Star Wars fans Web hunting for a downloadable game of the sci-fi flick are unknowingly infecting their computers with a worm that gives them rogue Google results authored by hackers.
Detected in the wild last week, the P2Load.A worm lies in wait in the free version of "Knights of the Old Republic II," and spreads through the peer-to-peer file sharing programs Shareaza and Imesh.
Security experts at Panda Software rate the potential damage of the infection at four stars, the highest level, based on the worm's two attacking features both enabled through modifying the HOSTS file on a user's computer.
This ensures that when downloaders try to open the Star Wars game, they actually run a command to modify their internet start page, replacing it with adverts, while they also spoof the identity of the most-widely used search engine, Google.
If users are presented with an on-screen error message explaining the game file does not exist, then the system is already infected, meaning that retyping the Google Web address, even with mistakes, will redirect the user to a spoof version of the search site.
This pops-up in exactly the same format as the legitimate Google site, supported by 17 specific languages but crucially, is authored by hackers and controlled from a server in Germany.
Even the most tech-savvy users could have difficulty spotting the rogue from the real, as initial results returned via the Google imposter "are shown correctly" or with "slight variations," Panda said.
However, the sponsored links on the Google spoof site, normally located at the top right of the page, have been tampered, effectively ousting legitimate pay-per-click companies for websites controlled, supported or financially linked to the worm's authors.
Clicking through to one of these phony portals potentially puts users at risk from other attacks like phishing, but lab experts studying the worm said the new P2LoadA was less malicious, more financially induced.
"The creator of this worm has taken advantage of the importance of a company appearing among the first few links in the search results of an Internet browser," said Luis Corrons, director of Panda.
"Its aims are none other than to increase visits to the pages linked by the creator of this malware or earn an income from companies that want to appear in the first few results in computer where the identity of Google has been spoofed: in both case, the motivation of the author of this malware is purely financial."
The company added that because the infection stemmed from the HOSTS file, the malware could be modified to imitate not just Google, but any other website or e-commerce giant that the authors decide.

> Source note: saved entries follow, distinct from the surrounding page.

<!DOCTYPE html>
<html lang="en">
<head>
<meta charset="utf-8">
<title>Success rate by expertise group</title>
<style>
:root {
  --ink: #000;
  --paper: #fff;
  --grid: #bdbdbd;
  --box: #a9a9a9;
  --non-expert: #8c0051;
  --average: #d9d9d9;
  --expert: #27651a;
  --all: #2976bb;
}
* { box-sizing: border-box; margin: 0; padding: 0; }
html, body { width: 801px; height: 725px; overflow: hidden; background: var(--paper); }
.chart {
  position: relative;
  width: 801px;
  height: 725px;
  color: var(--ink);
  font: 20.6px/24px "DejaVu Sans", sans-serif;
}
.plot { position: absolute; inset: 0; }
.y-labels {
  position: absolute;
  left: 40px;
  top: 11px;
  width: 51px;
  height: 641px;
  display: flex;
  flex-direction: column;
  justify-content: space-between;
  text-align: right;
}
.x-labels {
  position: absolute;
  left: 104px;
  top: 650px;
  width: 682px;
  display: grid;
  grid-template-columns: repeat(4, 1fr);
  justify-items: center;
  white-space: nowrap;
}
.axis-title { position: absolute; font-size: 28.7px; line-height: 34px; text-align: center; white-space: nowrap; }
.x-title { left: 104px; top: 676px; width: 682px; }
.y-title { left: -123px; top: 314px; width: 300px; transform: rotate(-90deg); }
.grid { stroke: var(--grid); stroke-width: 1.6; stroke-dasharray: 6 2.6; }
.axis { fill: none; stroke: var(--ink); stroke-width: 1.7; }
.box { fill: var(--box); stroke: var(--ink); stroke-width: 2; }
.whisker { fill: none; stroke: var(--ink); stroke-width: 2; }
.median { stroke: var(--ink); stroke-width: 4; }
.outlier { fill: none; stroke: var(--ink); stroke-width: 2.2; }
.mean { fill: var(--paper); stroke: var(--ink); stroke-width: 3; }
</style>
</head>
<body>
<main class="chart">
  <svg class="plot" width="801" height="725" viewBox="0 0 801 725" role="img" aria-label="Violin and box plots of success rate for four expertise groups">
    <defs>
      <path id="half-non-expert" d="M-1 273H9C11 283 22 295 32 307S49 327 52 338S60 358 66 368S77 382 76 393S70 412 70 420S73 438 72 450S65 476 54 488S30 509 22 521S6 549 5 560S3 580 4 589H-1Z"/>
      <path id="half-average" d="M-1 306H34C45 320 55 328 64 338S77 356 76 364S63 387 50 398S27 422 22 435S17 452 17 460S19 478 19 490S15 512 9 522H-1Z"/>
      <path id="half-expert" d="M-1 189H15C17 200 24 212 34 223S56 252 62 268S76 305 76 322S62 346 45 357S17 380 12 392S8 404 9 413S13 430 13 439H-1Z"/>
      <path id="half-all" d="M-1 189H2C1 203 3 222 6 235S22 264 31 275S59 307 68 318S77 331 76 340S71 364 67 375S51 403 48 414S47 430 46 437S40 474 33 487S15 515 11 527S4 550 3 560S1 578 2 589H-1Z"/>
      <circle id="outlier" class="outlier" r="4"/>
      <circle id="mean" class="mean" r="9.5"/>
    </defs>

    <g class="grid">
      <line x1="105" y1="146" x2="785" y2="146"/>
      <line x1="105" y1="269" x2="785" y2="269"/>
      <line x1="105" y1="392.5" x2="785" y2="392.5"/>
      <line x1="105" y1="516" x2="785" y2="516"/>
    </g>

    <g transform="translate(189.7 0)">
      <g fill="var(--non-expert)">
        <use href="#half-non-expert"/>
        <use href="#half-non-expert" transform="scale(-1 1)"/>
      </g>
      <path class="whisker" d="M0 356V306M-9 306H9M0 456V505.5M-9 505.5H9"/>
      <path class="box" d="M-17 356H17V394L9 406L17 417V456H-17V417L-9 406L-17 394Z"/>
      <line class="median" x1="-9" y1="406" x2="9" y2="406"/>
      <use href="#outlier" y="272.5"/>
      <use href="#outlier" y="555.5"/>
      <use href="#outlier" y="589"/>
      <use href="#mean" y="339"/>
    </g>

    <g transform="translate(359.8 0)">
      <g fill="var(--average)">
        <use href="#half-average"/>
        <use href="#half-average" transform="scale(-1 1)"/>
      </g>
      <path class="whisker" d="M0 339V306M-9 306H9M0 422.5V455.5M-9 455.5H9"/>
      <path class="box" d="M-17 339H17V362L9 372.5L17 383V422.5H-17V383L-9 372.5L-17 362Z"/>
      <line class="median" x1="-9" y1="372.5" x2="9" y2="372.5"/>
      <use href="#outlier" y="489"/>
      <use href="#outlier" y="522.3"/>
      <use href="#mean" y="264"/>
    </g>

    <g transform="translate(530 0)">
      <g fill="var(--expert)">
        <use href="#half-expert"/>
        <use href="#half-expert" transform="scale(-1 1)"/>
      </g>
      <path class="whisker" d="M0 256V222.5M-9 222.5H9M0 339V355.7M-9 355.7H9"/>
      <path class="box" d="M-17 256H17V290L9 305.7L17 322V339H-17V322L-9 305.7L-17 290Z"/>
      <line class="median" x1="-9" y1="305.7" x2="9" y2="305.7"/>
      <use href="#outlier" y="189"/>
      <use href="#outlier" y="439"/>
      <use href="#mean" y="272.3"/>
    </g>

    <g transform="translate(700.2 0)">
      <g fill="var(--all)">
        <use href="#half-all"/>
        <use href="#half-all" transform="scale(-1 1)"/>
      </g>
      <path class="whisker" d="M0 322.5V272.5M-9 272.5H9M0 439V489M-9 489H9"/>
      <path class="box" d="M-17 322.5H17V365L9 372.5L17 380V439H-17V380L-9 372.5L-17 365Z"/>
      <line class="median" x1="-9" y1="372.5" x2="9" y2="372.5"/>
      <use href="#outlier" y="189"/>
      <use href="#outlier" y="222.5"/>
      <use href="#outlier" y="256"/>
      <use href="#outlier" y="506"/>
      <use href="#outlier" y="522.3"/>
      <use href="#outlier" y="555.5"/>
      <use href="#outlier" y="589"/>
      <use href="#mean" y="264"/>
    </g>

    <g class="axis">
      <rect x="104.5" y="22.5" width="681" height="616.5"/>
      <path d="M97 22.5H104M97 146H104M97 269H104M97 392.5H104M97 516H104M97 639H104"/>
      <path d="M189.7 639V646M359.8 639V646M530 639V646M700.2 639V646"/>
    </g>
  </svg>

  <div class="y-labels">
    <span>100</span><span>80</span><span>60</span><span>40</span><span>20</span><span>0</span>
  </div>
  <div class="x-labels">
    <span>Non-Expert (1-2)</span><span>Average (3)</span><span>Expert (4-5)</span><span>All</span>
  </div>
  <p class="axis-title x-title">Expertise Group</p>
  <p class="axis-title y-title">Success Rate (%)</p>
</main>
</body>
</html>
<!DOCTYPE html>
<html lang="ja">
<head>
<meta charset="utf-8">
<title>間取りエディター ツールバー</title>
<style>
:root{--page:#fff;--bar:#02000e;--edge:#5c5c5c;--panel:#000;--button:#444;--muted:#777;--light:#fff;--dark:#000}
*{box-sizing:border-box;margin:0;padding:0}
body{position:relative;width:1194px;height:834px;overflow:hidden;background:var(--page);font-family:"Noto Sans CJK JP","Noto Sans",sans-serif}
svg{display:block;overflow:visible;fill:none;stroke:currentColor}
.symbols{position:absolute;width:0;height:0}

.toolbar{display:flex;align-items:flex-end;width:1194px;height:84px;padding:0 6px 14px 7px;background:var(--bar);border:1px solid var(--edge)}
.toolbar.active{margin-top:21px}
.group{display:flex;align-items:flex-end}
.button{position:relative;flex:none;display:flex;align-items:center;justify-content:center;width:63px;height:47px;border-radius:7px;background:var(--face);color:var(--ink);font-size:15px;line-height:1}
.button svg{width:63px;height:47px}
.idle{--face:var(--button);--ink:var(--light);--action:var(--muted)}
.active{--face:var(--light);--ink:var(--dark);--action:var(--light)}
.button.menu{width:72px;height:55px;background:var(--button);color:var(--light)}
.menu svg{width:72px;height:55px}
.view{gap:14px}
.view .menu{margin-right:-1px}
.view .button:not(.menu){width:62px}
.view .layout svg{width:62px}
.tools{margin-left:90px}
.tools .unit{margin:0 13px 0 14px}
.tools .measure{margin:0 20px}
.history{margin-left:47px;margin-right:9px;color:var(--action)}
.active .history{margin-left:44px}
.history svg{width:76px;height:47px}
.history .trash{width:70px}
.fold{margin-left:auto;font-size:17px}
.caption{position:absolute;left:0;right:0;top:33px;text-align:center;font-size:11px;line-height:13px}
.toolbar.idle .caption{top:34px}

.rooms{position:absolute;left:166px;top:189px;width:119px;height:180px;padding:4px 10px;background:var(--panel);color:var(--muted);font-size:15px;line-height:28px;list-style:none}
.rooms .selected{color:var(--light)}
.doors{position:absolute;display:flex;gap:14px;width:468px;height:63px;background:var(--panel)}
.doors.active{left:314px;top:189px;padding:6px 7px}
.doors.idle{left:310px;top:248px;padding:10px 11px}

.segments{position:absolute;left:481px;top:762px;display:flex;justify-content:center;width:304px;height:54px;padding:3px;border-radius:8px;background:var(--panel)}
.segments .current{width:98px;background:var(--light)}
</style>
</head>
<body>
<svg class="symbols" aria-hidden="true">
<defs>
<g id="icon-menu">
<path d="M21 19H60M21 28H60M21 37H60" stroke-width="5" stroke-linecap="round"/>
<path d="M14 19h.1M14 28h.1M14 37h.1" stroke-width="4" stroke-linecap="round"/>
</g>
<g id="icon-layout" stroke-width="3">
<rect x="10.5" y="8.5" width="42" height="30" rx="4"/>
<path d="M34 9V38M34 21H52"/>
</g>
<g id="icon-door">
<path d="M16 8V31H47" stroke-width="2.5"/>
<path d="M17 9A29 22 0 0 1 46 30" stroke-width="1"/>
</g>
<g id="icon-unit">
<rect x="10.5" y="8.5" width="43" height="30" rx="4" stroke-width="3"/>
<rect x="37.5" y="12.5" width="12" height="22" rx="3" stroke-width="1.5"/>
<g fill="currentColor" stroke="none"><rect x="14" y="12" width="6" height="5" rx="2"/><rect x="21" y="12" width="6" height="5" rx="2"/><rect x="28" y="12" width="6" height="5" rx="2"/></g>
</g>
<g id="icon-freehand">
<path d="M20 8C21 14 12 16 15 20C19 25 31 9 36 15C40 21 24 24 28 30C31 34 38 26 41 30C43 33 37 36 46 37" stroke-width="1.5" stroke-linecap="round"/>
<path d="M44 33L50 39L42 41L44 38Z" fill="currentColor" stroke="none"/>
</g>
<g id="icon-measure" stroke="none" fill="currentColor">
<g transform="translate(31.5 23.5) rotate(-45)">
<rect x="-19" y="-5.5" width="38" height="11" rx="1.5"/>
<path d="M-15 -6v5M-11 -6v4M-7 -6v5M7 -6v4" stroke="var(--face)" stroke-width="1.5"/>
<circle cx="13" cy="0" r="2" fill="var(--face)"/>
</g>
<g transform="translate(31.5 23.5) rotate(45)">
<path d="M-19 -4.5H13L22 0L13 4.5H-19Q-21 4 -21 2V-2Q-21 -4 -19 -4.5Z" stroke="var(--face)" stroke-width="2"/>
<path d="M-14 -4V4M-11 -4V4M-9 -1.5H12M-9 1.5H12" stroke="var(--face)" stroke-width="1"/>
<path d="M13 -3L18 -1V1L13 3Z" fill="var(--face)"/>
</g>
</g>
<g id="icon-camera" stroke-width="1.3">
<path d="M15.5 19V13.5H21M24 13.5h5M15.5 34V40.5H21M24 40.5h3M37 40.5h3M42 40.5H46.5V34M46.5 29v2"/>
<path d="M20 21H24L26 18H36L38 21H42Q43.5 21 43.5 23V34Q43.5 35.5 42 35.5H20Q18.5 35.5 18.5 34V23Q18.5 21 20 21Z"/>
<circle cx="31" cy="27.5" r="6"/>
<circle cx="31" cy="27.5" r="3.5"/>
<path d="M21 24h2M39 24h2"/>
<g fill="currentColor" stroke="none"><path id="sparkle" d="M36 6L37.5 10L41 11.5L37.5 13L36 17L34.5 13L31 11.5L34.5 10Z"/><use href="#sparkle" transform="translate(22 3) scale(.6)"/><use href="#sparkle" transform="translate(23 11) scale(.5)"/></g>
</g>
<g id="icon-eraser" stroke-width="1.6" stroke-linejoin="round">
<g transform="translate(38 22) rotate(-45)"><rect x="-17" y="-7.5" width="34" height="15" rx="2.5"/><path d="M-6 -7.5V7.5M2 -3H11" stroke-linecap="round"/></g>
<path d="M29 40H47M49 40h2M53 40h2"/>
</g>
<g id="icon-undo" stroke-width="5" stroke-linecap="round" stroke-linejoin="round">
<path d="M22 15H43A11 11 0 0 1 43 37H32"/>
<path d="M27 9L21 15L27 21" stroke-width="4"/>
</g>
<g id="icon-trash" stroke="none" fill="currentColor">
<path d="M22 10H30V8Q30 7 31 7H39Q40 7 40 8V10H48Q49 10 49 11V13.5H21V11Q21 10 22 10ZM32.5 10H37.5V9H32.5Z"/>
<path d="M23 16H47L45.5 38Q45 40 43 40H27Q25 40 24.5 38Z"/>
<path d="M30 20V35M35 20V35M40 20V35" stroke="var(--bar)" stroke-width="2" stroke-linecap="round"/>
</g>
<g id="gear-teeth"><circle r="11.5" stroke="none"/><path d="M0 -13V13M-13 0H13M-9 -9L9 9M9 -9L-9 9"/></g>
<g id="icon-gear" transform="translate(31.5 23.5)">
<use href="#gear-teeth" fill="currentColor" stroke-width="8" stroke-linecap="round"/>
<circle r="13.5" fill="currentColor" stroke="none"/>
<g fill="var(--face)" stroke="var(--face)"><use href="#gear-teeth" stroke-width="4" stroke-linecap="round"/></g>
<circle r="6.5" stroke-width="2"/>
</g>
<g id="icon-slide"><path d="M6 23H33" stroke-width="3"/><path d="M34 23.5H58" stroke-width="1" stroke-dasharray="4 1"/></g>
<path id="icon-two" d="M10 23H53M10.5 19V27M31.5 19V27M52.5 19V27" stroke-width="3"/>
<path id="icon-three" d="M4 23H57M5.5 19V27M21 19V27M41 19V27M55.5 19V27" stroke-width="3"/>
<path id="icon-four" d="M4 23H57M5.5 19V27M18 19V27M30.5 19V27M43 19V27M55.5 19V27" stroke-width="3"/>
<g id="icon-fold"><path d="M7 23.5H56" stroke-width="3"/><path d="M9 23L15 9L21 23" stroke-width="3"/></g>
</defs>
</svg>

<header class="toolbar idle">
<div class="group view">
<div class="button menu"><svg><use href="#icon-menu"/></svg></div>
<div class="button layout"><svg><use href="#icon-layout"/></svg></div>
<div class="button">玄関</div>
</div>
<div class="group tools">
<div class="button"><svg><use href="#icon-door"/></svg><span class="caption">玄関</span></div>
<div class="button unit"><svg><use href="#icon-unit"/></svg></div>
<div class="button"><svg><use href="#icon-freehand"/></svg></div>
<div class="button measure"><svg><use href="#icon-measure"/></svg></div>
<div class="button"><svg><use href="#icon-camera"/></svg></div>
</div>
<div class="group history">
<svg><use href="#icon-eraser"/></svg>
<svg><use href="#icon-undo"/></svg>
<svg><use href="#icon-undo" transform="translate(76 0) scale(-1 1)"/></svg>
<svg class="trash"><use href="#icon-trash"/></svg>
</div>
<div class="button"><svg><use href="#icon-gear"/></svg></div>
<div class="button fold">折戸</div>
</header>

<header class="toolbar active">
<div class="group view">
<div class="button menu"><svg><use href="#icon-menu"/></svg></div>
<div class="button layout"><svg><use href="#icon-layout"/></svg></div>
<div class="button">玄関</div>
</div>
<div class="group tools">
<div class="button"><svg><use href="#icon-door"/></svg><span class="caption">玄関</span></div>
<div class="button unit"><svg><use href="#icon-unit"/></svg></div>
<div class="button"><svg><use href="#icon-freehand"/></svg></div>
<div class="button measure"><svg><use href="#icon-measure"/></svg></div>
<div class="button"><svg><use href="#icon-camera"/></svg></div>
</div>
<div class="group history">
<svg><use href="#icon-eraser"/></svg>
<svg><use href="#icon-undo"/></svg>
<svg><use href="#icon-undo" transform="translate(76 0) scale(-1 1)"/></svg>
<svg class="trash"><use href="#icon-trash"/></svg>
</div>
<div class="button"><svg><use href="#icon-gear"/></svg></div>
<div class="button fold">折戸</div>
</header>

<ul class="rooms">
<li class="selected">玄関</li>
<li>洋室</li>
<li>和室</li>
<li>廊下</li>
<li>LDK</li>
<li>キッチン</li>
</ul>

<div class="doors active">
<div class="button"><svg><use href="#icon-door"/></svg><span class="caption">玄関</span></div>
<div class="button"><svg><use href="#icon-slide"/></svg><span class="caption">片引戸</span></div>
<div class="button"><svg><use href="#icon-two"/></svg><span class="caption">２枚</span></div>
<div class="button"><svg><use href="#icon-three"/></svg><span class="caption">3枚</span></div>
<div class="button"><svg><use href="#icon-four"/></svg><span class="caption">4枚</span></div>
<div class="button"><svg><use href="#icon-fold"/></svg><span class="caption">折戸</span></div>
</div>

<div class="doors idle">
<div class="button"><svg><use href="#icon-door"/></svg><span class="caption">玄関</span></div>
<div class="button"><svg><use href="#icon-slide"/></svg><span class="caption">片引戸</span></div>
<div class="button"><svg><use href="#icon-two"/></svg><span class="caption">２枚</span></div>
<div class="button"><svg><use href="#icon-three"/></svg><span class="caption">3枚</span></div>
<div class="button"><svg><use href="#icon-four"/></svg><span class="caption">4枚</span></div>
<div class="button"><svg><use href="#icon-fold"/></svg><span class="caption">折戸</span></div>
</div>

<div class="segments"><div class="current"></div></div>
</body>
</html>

The aim would remain the same: to increase traffic to the author's websites.
In the future phishing attacks could also be introduced to support the worm's dual process of modification, Panda said, because P2LoadA operates without code.
The worm affects computers operating Windows 2003/XP/2000/NT/ME/98 running Firefox or Microsoft IE, yet its threat rate is "medium", given circulation is highest in the Netherlands, Germany and Italy.
Concerned PC users are reminded that up-to-date ant-virus should automatically delete the worm, after which its entry into the Windows Registry should be deleted, followed by restoring the HOSTS file, as well as start-page and search options for Internet Explorer.
Full details for 'prevention and cure' of the worm that spoofs Google is available through Panda's website.